Source texts of formatted documents:
§ §

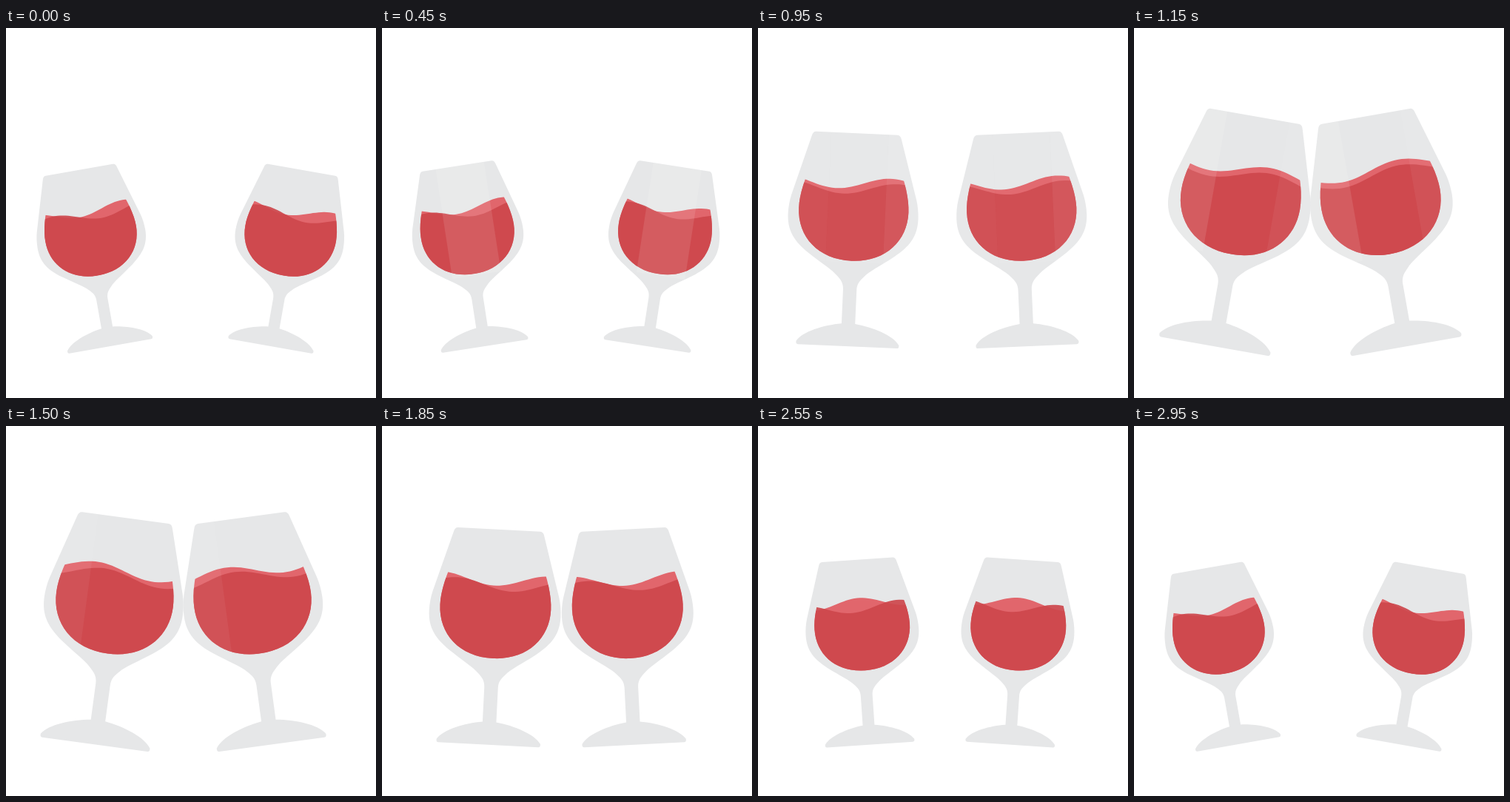
An HTML page that plays this animation: 500x500 px, repeating every 3 s.

```html
<!DOCTYPE html>
<html lang="en">
<head>
<meta charset="utf-8">
<title>Cheers</title>
<style>
  html, body { margin: 0; width: 100%; height: 100%; overflow: hidden; background: #fff; }
  svg { display: block; width: 100vw; height: 100vh; }
  .glass { fill: #e6e7e8; }
  .back { fill: #e1666c; }
  .front { fill: #ce474d; fill-opacity: .92; }
  .shine { fill: #fff; }
</style>
</head>
<body>
<svg viewBox="0 0 500 500">
  <defs>
    <!-- Glass coordinates: origin at the middle of the foot -->
    <path id="body" d="M-51-267.5 H51 Q55-267.5 56.3-262 L78.5-187 C80.5-180 81.7-171 81.7-163
      C81.7-140 71-128 54-115 C36-102 23-95 17-88 C12-83 8.5-79 8.5-71 V-28.3
      C31-25.3 57-16 64.5-4 Q65 0 62 0 H-62 Q-65 0-64.5-4 C-57-16-31-25.3-8.5-28.3
      V-71 C-8.5-79-12-83-17-88 C-23-95-36-102-54-115 C-71-128-81.7-140-81.7-163
      C-81.7-171-80.5-180-78.5-187 L-56.3-262 Q-55-267.5-51-267.5Z"/>
    <clipPath id="inBody"><use href="#body"/></clipPath>
    <clipPath id="inBowl">
      <path d="M-52-235 C-63-208-68.5-188-68.5-171 C-68.5-134-41-107.3.3-107.3
        C41.5-107.3 69.2-134 69.2-171 C69.2-188 63.5-208 52.5-235Z"/>
    </clipPath>
    <g id="drink">
      <use href="#body" class="glass"/>
      <g clip-path="url(#inBowl)">
        <path id="back" class="back"/>
        <path id="front" class="front"/>
      </g>
      <g class="shine" clip-path="url(#inBody)">
        <rect class="strip" x="-90" y="-270" width="58" height="165"/>
        <rect class="strip" x="-32" y="-270" width="72" height="165"/>
        <rect class="strip" x="40" y="-270" width="50" height="165"/>
      </g>
    </g>
  </defs>
  <use id="left" href="#drink"/>
  <use id="right" href="#drink"/>
</svg>
<script>
  const LOOP = 3000, CLINK = 1150, UPRIGHT = 2250, END = 2950;
  const WAVELENGTH = 136, WAVE_HEIGHT = 7.3;
  const byId = id => document.getElementById(id);
  const strips = document.querySelectorAll('.strip');
  const stripPeaks = [1150, 450, 800];

  // Crest position of each wave over time
  const crestTimes = [0, 800, 1150, 1850, 2250, 2550, END];
  const backCrests = [56, 52, 28, -70, -40, -2, 56];
  const frontCrests = [88, 68, 28, -49, -21, 54, 88];

  const clamp = u => Math.min(1, Math.max(0, u));
  const lerp = (a, b, u) => a + (b - a) * u;
  const swing = (t, from, to) => (1 - Math.cos(Math.PI * clamp((t - from) / (to - from)))) / 2;
  const rush = t => clamp(t / 1105) ** 3.1;

  function smooth(times, values, t) {
    const last = times.length - 1;
    const slope = i => i === 0 || i === last ? 0
      : (values[i + 1] - values[i - 1]) / (times[i + 1] - times[i - 1]);
    let i = 0;
    while (i < last - 1 && t >= times[i + 1]) i++;
    const span = times[i + 1] - times[i];
    const u = clamp((t - times[i]) / span), v = 1 - u;
    return v * v * (1 + 2 * u) * values[i] + u * u * (1 + 2 * v) * values[i + 1]
      + u * v * span * (v * slope(i) - u * slope(i + 1));
  }

  function wave(level, crest) {
    let d = 'M-72-100';
    for (let x = -72; x <= 72; x += 4) {
      const y = level - WAVE_HEIGHT * Math.cos(2 * Math.PI * (x - crest) / WAVELENGTH);
      d += `L${x} ${y.toFixed(2)}`;
    }
    return d + 'L72-100Z';
  }

  // Value through the three poses: apart, clink, upright, apart
  function pose(t, apart, clink, upright) {
    if (t < CLINK) return lerp(apart, clink, rush(t));
    if (t < UPRIGHT) return lerp(clink, upright, swing(t, CLINK, UPRIGHT));
    return lerp(upright, apart, swing(t, UPRIGHT, END));
  }

  function place(id, x, y, angle, scale) {
    byId(id).setAttribute('transform', `translate(${x} ${y}) rotate(${angle}) scale(${scale})`);
  }

  function draw(now) {
    const t = now % LOOP;
    const angle = pose(t, -10, 10, 0);
    const y = pose(t, 430, 430.2, 431);
    const scale = t < CLINK ? lerp(.904, 1.18, rush(t)) : lerp(1.18, .904, swing(t, CLINK, END));
    place('left', pose(t, 141, 108.7, 157.9), y, angle, scale);
    place('right', pose(t, 357.5, 368, 329.7), y, -angle, scale);

    byId('back').setAttribute('d', wave(-205, smooth(crestTimes, backCrests, t)));
    byId('front').setAttribute('d', wave(-198.5, smooth(crestTimes, frontCrests, t)));

    strips.forEach((strip, i) => {
      const dt = t - stripPeaks[i];
      const glow = clamp(dt < 0 ? 1 + dt / 350 : 1 - dt / 700);
      strip.setAttribute('opacity', (.1 * glow).toFixed(3));
    });
  }

  const start = performance.now();
  function tick() {
    draw(performance.now() - start);
    requestAnimationFrame(tick);
  }
  tick();
</script>
</body>
</html>
```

§ §

Copy the records above exactly. Do not carry any picture into the copy.

— RESPONSE TO THE EXERCISE —
An HTML page that plays this animation: 500x500 px, repeating every 3 s.

```html
<!DOCTYPE html>
<html lang="en">
<head>
<meta charset="utf-8">
<title>Cheers</title>
<style>
  html, body { margin: 0; width: 100%; height: 100%; overflow: hidden; background: #fff; }
  svg { display: block; width: 100vw; height: 100vh; }
  .glass { fill: #e6e7e8; }
  .back { fill: #e1666c; }
  .front { fill: #ce474d; fill-opacity: .92; }
  .shine { fill: #fff; }
</style>
</head>
<body>
<svg viewBox="0 0 500 500">
  <defs>
    <!-- Glass coordinates: origin at the middle of the foot -->
    <path id="body" d="M-51-267.5 H51 Q55-267.5 56.3-262 L78.5-187 C80.5-180 81.7-171 81.7-163
      C81.7-140 71-128 54-115 C36-102 23-95 17-88 C12-83 8.5-79 8.5-71 V-28.3
      C31-25.3 57-16 64.5-4 Q65 0 62 0 H-62 Q-65 0-64.5-4 C-57-16-31-25.3-8.5-28.3
      V-71 C-8.5-79-12-83-17-88 C-23-95-36-102-54-115 C-71-128-81.7-140-81.7-163
      C-81.7-171-80.5-180-78.5-187 L-56.3-262 Q-55-267.5-51-267.5Z"/>
    <clipPath id="inBody"><use href="#body"/></clipPath>
    <clipPath id="inBowl">
      <path d="M-52-235 C-63-208-68.5-188-68.5-171 C-68.5-134-41-107.3.3-107.3
        C41.5-107.3 69.2-134 69.2-171 C69.2-188 63.5-208 52.5-235Z"/>
    </clipPath>
    <g id="drink">
      <use href="#body" class="glass"/>
      <g clip-path="url(#inBowl)">
        <path id="back" class="back"/>
        <path id="front" class="front"/>
      </g>
      <g class="shine" clip-path="url(#inBody)">
        <rect class="strip" x="-90" y="-270" width="58" height="165"/>
        <rect class="strip" x="-32" y="-270" width="72" height="165"/>
        <rect class="strip" x="40" y="-270" width="50" height="165"/>
      </g>
    </g>
  </defs>
  <use id="left" href="#drink"/>
  <use id="right" href="#drink"/>
</svg>
<script>
  const LOOP = 3000, CLINK = 1150, UPRIGHT = 2250, END = 2950;
  const WAVELENGTH = 136, WAVE_HEIGHT = 7.3;
  const byId = id => document.getElementById(id);
  const strips = document.querySelectorAll('.strip');
  const stripPeaks = [1150, 450, 800];

  // Crest position of each wave over time
  const crestTimes = [0, 800, 1150, 1850, 2250, 2550, END];
  const backCrests = [56, 52, 28, -70, -40, -2, 56];
  const frontCrests = [88, 68, 28, -49, -21, 54, 88];

  const clamp = u => Math.min(1, Math.max(0, u));
  const lerp = (a, b, u) => a + (b - a) * u;
  const swing = (t, from, to) => (1 - Math.cos(Math.PI * clamp((t - from) / (to - from)))) / 2;
  const rush = t => clamp(t / 1105) ** 3.1;

  function smooth(times, values, t) {
    const last = times.length - 1;
    const slope = i => i === 0 || i === last ? 0
      : (values[i + 1] - values[i - 1]) / (times[i + 1] - times[i - 1]);
    let i = 0;
    while (i < last - 1 && t >= times[i + 1]) i++;
    const span = times[i + 1] - times[i];
    const u = clamp((t - times[i]) / span), v = 1 - u;
    return v * v * (1 + 2 * u) * values[i] + u * u * (1 + 2 * v) * values[i + 1]
      + u * v * span * (v * slope(i) - u * slope(i + 1));
  }

  function wave(level, crest) {
    let d = 'M-72-100';
    for (let x = -72; x <= 72; x += 4) {
      const y = level - WAVE_HEIGHT * Math.cos(2 * Math.PI * (x - crest) / WAVELENGTH);
      d += `L${x} ${y.toFixed(2)}`;
    }
    return d + 'L72-100Z';
  }

  // Value through the three poses: apart, clink, upright, apart
  function pose(t, apart, clink, upright) {
    if (t < CLINK) return lerp(apart, clink, rush(t));
    if (t < UPRIGHT) return lerp(clink, upright, swing(t, CLINK, UPRIGHT));
    return lerp(upright, apart, swing(t, UPRIGHT, END));
  }

  function place(id, x, y, angle, scale) {
    byId(id).setAttribute('transform', `translate(${x} ${y}) rotate(${angle}) scale(${scale})`);
  }

  function draw(now) {
    const t = now % LOOP;
    const angle = pose(t, -10, 10, 0);
    const y = pose(t, 430, 430.2, 431);
    const scale = t < CLINK ? lerp(.904, 1.18, rush(t)) : lerp(1.18, .904, swing(t, CLINK, END));
    place('left', pose(t, 141, 108.7, 157.9), y, angle, scale);
    place('right', pose(t, 357.5, 368, 329.7), y, -angle, scale);

    byId('back').setAttribute('d', wave(-205, smooth(crestTimes, backCrests, t)));
    byId('front').setAttribute('d', wave(-198.5, smooth(crestTimes, frontCrests, t)));

    strips.forEach((strip, i) => {
      const dt = t - stripPeaks[i];
      const glow = clamp(dt < 0 ? 1 + dt / 350 : 1 - dt / 700);
      strip.setAttribute('opacity', (.1 * glow).toFixed(3));
    });
  }

  const start = performance.now();
  function tick() {
    draw(performance.now() - start);
    requestAnimationFrame(tick);
  }
  tick();
</script>
</body>
</html>
```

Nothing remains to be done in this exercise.